START Data records

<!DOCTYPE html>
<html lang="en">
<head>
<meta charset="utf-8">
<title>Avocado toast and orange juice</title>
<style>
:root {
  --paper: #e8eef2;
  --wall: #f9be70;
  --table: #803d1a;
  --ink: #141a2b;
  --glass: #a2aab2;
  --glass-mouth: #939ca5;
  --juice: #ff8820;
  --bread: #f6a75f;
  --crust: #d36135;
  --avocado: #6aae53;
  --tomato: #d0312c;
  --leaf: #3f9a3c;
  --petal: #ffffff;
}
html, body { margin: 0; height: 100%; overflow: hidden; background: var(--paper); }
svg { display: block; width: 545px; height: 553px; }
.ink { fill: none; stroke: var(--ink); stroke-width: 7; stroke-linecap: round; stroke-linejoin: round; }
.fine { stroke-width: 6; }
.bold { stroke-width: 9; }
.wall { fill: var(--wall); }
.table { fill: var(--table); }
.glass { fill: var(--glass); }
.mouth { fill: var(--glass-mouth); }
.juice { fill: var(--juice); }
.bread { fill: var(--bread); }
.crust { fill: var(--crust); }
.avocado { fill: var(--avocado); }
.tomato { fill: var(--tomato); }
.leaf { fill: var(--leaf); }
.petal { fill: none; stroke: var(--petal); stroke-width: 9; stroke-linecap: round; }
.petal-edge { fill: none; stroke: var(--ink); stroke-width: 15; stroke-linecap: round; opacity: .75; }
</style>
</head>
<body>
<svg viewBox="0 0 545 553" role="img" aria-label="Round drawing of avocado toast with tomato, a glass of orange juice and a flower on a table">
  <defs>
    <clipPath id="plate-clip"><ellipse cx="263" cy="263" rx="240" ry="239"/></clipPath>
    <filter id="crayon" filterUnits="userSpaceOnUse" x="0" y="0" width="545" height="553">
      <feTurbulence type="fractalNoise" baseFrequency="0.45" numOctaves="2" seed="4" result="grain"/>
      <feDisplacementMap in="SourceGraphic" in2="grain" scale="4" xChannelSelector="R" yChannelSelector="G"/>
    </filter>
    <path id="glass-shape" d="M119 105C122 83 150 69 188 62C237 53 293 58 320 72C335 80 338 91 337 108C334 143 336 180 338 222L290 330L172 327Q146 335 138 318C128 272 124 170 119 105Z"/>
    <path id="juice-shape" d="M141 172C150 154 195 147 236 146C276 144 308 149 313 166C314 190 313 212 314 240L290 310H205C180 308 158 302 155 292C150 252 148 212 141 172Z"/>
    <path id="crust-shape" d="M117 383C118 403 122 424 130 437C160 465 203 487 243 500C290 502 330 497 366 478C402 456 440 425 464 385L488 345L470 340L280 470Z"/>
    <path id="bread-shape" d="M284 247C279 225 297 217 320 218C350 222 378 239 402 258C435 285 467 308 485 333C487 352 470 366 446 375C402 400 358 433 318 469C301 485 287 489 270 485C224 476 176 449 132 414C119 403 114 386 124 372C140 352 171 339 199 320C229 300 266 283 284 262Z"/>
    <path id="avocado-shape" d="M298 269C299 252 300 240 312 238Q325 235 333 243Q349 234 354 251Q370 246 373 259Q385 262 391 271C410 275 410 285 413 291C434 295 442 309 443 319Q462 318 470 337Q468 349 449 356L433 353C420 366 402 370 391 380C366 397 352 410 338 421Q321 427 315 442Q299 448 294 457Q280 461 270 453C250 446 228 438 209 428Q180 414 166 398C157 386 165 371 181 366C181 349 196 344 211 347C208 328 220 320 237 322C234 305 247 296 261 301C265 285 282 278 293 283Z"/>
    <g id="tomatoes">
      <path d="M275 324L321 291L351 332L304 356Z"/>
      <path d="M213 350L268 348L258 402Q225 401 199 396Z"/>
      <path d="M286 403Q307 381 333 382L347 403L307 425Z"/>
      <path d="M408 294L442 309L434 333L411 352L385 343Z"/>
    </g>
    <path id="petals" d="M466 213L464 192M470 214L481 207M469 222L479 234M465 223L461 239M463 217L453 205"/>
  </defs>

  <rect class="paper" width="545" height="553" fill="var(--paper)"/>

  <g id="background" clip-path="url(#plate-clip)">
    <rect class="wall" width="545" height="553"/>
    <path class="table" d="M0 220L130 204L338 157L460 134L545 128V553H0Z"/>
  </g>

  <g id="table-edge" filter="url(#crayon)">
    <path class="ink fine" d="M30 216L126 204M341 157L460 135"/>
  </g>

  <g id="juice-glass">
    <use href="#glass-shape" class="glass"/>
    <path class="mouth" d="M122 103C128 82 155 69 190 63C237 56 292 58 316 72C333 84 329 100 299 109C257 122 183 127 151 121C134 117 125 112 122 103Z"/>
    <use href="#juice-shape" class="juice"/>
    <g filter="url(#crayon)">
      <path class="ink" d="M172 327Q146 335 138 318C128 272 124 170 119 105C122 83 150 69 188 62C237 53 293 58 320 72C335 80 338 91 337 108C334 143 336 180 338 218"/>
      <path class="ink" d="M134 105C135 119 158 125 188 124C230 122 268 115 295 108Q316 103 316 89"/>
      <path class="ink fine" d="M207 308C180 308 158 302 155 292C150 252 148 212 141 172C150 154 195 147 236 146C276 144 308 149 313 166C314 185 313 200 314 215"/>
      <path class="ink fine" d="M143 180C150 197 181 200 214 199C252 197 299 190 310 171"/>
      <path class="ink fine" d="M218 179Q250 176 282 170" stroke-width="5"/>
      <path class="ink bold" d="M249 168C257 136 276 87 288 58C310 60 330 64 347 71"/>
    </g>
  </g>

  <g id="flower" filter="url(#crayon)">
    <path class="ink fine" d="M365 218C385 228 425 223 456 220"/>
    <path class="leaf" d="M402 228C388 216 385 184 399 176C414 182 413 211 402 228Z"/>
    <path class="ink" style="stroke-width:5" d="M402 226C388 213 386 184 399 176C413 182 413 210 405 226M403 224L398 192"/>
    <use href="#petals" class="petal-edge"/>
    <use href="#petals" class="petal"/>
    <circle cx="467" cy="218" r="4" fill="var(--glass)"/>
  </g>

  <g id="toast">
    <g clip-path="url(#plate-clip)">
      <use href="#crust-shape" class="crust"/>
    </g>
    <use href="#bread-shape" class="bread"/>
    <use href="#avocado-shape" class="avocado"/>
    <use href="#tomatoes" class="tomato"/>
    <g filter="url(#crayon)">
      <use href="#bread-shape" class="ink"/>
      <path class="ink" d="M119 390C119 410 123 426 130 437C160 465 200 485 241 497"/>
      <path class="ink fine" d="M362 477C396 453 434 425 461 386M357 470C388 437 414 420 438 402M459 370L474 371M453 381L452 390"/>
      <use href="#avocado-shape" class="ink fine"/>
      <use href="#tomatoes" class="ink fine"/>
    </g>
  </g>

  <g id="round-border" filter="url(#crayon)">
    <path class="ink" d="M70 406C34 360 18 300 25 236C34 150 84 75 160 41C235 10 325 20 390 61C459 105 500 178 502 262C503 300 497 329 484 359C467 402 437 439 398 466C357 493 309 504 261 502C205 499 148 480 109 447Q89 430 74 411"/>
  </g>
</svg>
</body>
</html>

END Data records

▶ [Exercise] Some lines of the material above contain the string "tomatoes". Please state how many, giving the number alone.

▶ [Output of the task] 3